mode of the king's death, it has been stated that it was his voluntary act. But there is no reason to dispute the Archbishop's account, which positively declares that Richard lingered for a space of fifteen days, and died under starvation. He perished, says this prelate, by hunger, thirst, and cold; he died the basest death any one in England had ever undergone. Doubtless, if divine vengeance would follow this holy man's excommunication, those who instigated this merciless act would not escape a just reward for their guilt. In the succeeding reign of Henry IV., Archbishop Scroope being taken prisoner, was in Pontefract Castle condemned to death.
Yet again we are compelled to listen, and to shudder as we listen, to other tragic acts that stained the walls of Pontefract with blood. The next noble victim who suffered a violent death within the castle was Anthony Woodville, the gallant Earl of Rivers. He was the most accomplished person of the age, himself an author, and the liberal patron of that illustrious artisan who first practised the art of printing in England. No ostensible reason has been assigned for his execution ; and it was the more unjust, because the Protector, afterwards Richard 11., hurried Lord Rivers, his uncle, and his half-brother Sir Richard Grey, with Sir Thomas Vaughan, to the scaffold, without the usual form of a trial. Shakspeare makes Richard 11. to whine forth these lines :
"O Pomfret, Pomfret! O thou bloody prison !
Within the guilty closure of thy walls
' In reviewing the three great tragedies that we have witnessed at Pontefract, we must have been struck with the immunity under which these flagrant acts of barbarity and injustice were perpetrated. Even the person of the sovereign was as little respected as that of the nobility. The principles of sound government were in their infancy. The obedience due to monarchical power was little regarded, or indeed understood ; whilst the nobility on their part coerced, as they had the opportunity, the sovereign and their vassals alike. There was no real security for property or life; the exigencies of the crowd excited it to violence, and the fear of opposition from the barons first led the Plantagenets to appeal to the people in their own defence.
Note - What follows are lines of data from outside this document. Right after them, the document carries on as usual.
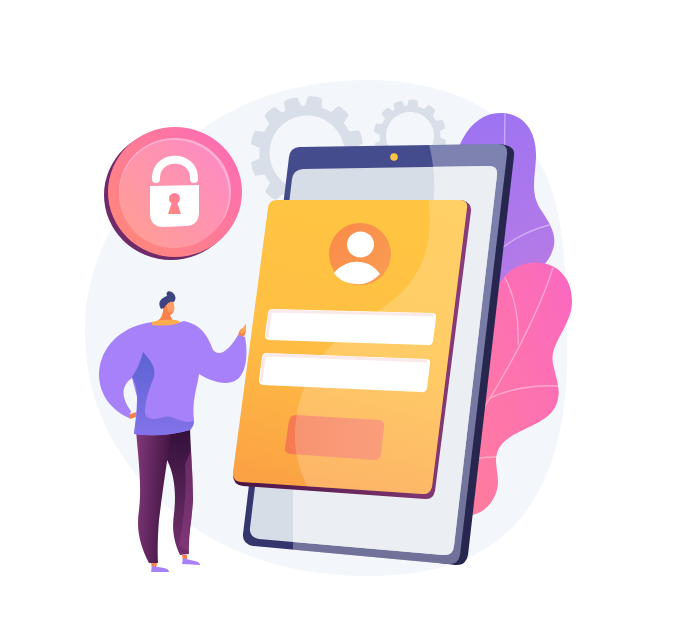
<!DOCTYPE html>
<html lang="en">
<head>
<meta charset="utf-8">
<title>Secure account login</title>
<style>
:root {
  --mist: #f3f7fb;
  --gear: #d9dfe8;
  --navy: #27264f;
  --screen: #d6dde7;
  --plum: #6f2b69;
  --skin: #f9824b;
  --hair: #3d4480;
  --violet: #a681fa;
  --white: #fff;
}
html, body { margin: 0; background: var(--white); overflow: hidden; }
svg { display: block; width: 688px; height: 625px; }
.backdrop { fill: var(--mist); }
.gear-tooth { fill: var(--gear); }
.gear-ring { fill: none; stroke: var(--gear); }
.phone-side { fill: var(--navy); }
.screen { fill: var(--screen); }
.edge { fill: var(--plum); }
.vein { fill: none; stroke: var(--white); stroke-opacity: .38; stroke-width: 1.4; stroke-linecap: round; }
.white { fill: var(--white); }
.skin { fill: var(--skin); }
.hair { fill: var(--hair); }
.violet { fill: var(--violet); }
</style>
</head>
<body>
<svg viewBox="0 0 688 625" role="img" aria-label="Man beside a large phone with a login form and a padlock badge">
  <defs>
    <linearGradient id="purple-leaf" x1="0" y1="0" x2="0.3" y2="1">
      <stop offset="0" stop-color="#9b72f4"/><stop offset="1" stop-color="#b57be6"/>
    </linearGradient>
    <linearGradient id="pink-leaf" x1="0" y1="1" x2="1" y2="0">
      <stop offset="0" stop-color="#ff7d9c"/><stop offset="1" stop-color="#fb68c0"/>
    </linearGradient>
    <linearGradient id="bezel" x1="0" y1="0" x2="0" y2="1">
      <stop offset="0" stop-color="#454d8e"/><stop offset="1" stop-color="#33346b"/>
    </linearGradient>
    <linearGradient id="card" x1="0.6" y1="0" x2="0.4" y2="1">
      <stop offset="0" stop-color="#ffc542"/><stop offset=".5" stop-color="#ffbf43"/><stop offset="1" stop-color="#fba244"/>
    </linearGradient>
    <linearGradient id="card-edge" x1="0" y1="0" x2="1" y2="0">
      <stop offset="0" stop-color="#4a1442"/><stop offset="1" stop-color="#8a3d7c"/>
    </linearGradient>
    <linearGradient id="avatar" x1="0" y1="0" x2="1" y2="1">
      <stop offset="0" stop-color="#f98a48"/><stop offset="1" stop-color="#fa9d53"/>
    </linearGradient>
    <linearGradient id="button" x1="0" y1="0" x2="1" y2="0">
      <stop offset="0" stop-color="#f57a50"/><stop offset="1" stop-color="#f8865c"/>
    </linearGradient>
    <linearGradient id="coin" x1="0" y1="1" x2="1" y2="0.1">
      <stop offset="0" stop-color="#ff8a73"/><stop offset="1" stop-color="#fc6cb8"/>
    </linearGradient>
    <linearGradient id="coin-face" x1="0" y1="1" x2="1" y2="0.1">
      <stop offset="0" stop-color="#ffa090"/><stop offset="1" stop-color="#fd8ac6"/>
    </linearGradient>
    <linearGradient id="key-slot" x1="0" y1="1" x2="1" y2="0">
      <stop offset="0" stop-color="#ff8a73"/><stop offset="1" stop-color="#fd7bab"/>
    </linearGradient>
    <linearGradient id="shirt-shade" x1="0" y1="0" x2="0" y2="1">
      <stop offset="0" stop-color="#5b63d2"/><stop offset="1" stop-color="#8372ea"/>
    </linearGradient>
    <linearGradient id="trousers" x1="0" y1="0" x2="1" y2="0.2">
      <stop offset="0" stop-color="#83397c"/><stop offset="1" stop-color="#3f1440"/>
    </linearGradient>
    <linearGradient id="back-leg" x1="0" y1="0" x2="0" y2="1">
      <stop offset="0" stop-color="#32103a"/><stop offset="1" stop-color="#74306c"/>
    </linearGradient>
    <path id="phone-front" d="M299 147L498 144Q508 144 507 154L460 555Q458 565 448 564L253 546Q242 544 243 534L289 157Q290 148 299 147Z"/>
    <path id="phone-screen" d="M303 169L489 166Q498 166 497 175L454 546Q453 556 443 555L259 539Q249 537 250 528L292 179Q293 170 303 169Z"/>
    <path id="card-front" d="M277 200L460 200Q468 200 467 208L432 487Q430 495 422 494L241 482Q232 481 233 472L268 208Q269 200 277 200Z"/>
    <clipPath id="front-clip"><use href="#phone-front"/></clipPath>
    <clipPath id="screen-clip"><use href="#phone-screen"/></clipPath>
    <clipPath id="card-clip"><use href="#card-front"/></clipPath>
    <path id="gloss" d="M428 140C440 185 432 215 427 241C417 284 374 309 346 328C305 357 293 395 295 437C297 465 312 478 293 490V570H530V140Z"/>
    <path id="card-gloss" d="M428 196C434 240 427 284 371 315C318 345 295 390 295 437C295 460 302 477 314 500H480V196Z"/>
    <path id="tooth" d="M-9 -43L-7 -56Q0 -58 7 -56L9 -43Z"/>
    <g id="tooth-pair"><use href="#tooth"/><use href="#tooth" transform="rotate(180)"/></g>
    <g id="gear">
      <g class="gear-tooth">
        <use href="#tooth-pair"/>
        <use href="#tooth-pair" transform="rotate(32.7)"/>
        <use href="#tooth-pair" transform="rotate(65.4)"/>
        <use href="#tooth-pair" transform="rotate(98)"/>
        <use href="#tooth-pair" transform="rotate(130)"/>
        <use href="#tooth-pair" transform="rotate(155)"/>
      </g>
      <circle class="gear-ring" r="42.5" stroke-width="10"/>
    </g>
  </defs>

  <path class="backdrop" d="M365 80C458 79 530 122 552 190C568 240 567 320 567 362C566 430 550 500 498 540C460 570 405 577 358 576C278 574 205 548 150 490C104 442 84 388 85 325C87 250 130 185 190 138C240 98 300 81 365 80Z"/>

  <g id="gears">
    <use href="#gear" transform="translate(307 153) rotate(8)"/>
    <use href="#gear" transform="translate(410 136) rotate(5) scale(.64)"/>
  </g>

  <g id="leaves">
    <path fill="url(#purple-leaf)" d="M455 160C462 130 480 112 502 113C526 114 537 134 536 158C535 178 530 193 541 210C552 226 558 238 552 252C546 270 515 290 492 300L470 240Z"/>
    <path class="vein" d="M505 114C504 155 506 200 496 270M502 248C515 238 530 230 549 225"/>
    <path fill="url(#pink-leaf)" d="M498 286C507 269 524 260 542 263C563 266 573 284 572 304C570 328 549 344 553 364C557 382 563 394 554 409C543 427 506 431 498 450C492 465 502 476 496 493C491 507 480 515 466 516Z"/>
    <path class="vein" d="M553 268C538 315 507 372 480 414M505 278C517 300 519 322 518 344M490 398C512 388 535 385 558 386M472 459Q484 457 497 457"/>
  </g>

  <g id="phone">
    <path class="phone-side" d="M498 144Q516 145 514 156L468 555Q466 566 455 565L440 563Z"/>
    <use href="#phone-front" fill="url(#bezel)"/>
    <use href="#gloss" clip-path="url(#front-clip)" fill="#fff" fill-opacity=".3"/>
    <use href="#phone-screen" class="screen"/>
    <use href="#gloss" clip-path="url(#screen-clip)" fill="#ebeff4"/>
    <circle cx="394" cy="157" r="3.8" fill="#ffc444"/>
  </g>

  <g id="login-card">
    <path fill="url(#card-edge)" d="M462 200Q472 203 471 211L435 491Q433 500 425 499L243 486Q233 485 233 475Z"/>
    <use href="#card-front" fill="url(#card)"/>
    <ellipse cx="360" cy="254" rx="31" ry="31" fill="url(#avatar)"/>
    <path fill="url(#button)" d="M296 415L379 420Q385 421 384 427L381 454Q380 460 374 460L290 454Q284 453 285 447L289 421Q290 415 296 415Z"/>
    <use href="#card-gloss" clip-path="url(#card-clip)" fill="#fff" fill-opacity=".19"/>
    <g class="white">
      <ellipse cx="360.500" cy="244.500" rx="13.500" ry="13"/>
      <path d="M334 273C341 265 350 261 359 262C368 262 375 267 380 274C373 281 365 285 357 284C347 284 339 280 334 273Z"/>
      <path d="M272 309L432 313Q437 313 436 318L433 341Q432 346 427 345L269 340Q264 339 265 334L268 313Q269 309 272 309Z"/>
      <path d="M266 353L426 359Q431 359 430 364L427 388Q426 393 421 392L263 385Q258 384 259 379L262 357Q263 353 266 353Z"/>
    </g>
    <g fill="none" stroke="#fbe9ea" stroke-width="3">
      <path d="M267 337L270 315Q270 311 275 311L433 315"/>
      <path d="M261 382L264 359Q264 355 269 355L427 361"/>
    </g>
  </g>

  <g id="lock-badge">
    <ellipse class="edge" cx="171" cy="195" rx="67" ry="65"/>
    <ellipse cx="175" cy="192" rx="67" ry="65" fill="url(#coin)"/>
    <ellipse cx="175" cy="192" rx="56" ry="54" fill="#ffb0d3"/>
    <ellipse cx="174" cy="194" rx="55" ry="54" fill="url(#coin-face)"/>
    <path d="M156 179V177C157 154 193 154 194 177V179" fill="none" stroke="#fff" stroke-width="8" stroke-linecap="round"/>
    <path class="white" d="M150 186L199 185V212Q199 226 185 226L164 227Q150 227 150 213Z"/>
    <g fill="url(#key-slot)">
      <circle cx="174.500" cy="198.500" r="5.500"/>
      <path d="M172 202H177L181 214H168Z"/>
    </g>
  </g>

  <g id="man">
    <g id="legs">
      <path fill="url(#back-leg)" d="M160 432L190 428C191 456 193 480 193 500C192 520 188 537 189 554L180 555C173 540 172 528 174 514C177 488 173 470 165 456Z"/>
      <path fill="#8d3c80" fill-opacity=".55" d="M191 450C193 480 194 505 190 528Q188 540 189 550Q183 549 179 545C184 520 187 485 185 465Z"/>
      <path fill="url(#trousers)" d="M136 430L172 430C167 460 162 495 159 520Q157 545 158 563H149C140 545 136 530 139 510C142 485 138 455 136 430Z"/>
      <path class="skin" d="M151 563H157L156 569H152ZM182 555H187L187 561H183Z"/>
      <path class="violet" d="M152 566Q158 567 164 568Q169 569 169 572H151ZM183 558Q189 560 195 561Q200 562 200 565L182 564Z"/>
    </g>
    <path class="skin" d="M238 336Q239 329 243 328L246 324V329Q246 334 243 337ZM128 416Q134 411 144 412Q145 414 139 416L130 419Z"/>
    <path fill="#ffab4f" d="M240 332L246 324V330L242 334Z"/>
    <path class="violet" d="M153 322C163 325 175 324 184 321C199 324 207 333 213 350C219 357 228 352 238 335L245 337C249 358 245 379 232 382C221 385 209 380 199 374C197 389 192 399 194 420Q195 425 190 430Q162 438 134 434C135 424 137 411 137 397L132 378C119 387 123 400 131 411L129 418C113 411 99 396 99 374C100 345 124 325 153 322Z"/>
    <path fill="url(#shirt-shade)" d="M143 352C151 361 156 367 154 377C149 389 145 401 145 413C146 421 158 419 164 417C173 414 182 425 193 421Q194 426 190 430Q162 438 134 434C136 422 138 407 137 395Q136 383 132 377Q140 365 143 352Z"/>
    <path class="violet" d="M128 417L132 410L136 397L137 415Z" fill-opacity="0"/>
    <g id="head">
      <path class="skin" d="M163 304Q167 299 173 302L174 308Q174 314 170 315L173 321Q177 325 152 323C161 321 164 315 163 304Z"/>
      <path fill="#ffab4f" d="M152 322Q162 319 168 320Q176 319 181 322Q172 327 152 325Z"/>
      <path fill="#ff9b64" d="M166 303L173 301Q175 307 174 311Q171 314 168 312Z"/>
      <path class="hair" d="M161 309C157 302 161 298 167 296C165 290 171 290 174 294Q177 298 174 302C169 301 167 304 164 308Z"/>
    </g>
  </g>
</svg>
</body>
</html>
Thus, step by step, our constitution became formed out of the pressure of circumstances.' 1
We now pass over matters of minor importance in the history of Pontefract to the time of Charles I. In the king's contest with his Parliament, this was the last fortress that held out for the unfortunate monarch. At Christmas 1644 Sir Thomas Fairfax laid siege to the castle, and on 19th January following, after an incessant cannonade of three days, a breach was made. The brave garrison would not surrender; the besiegers mined, but the besieged
· The Rev. Mr. Hartshorne, ut ante.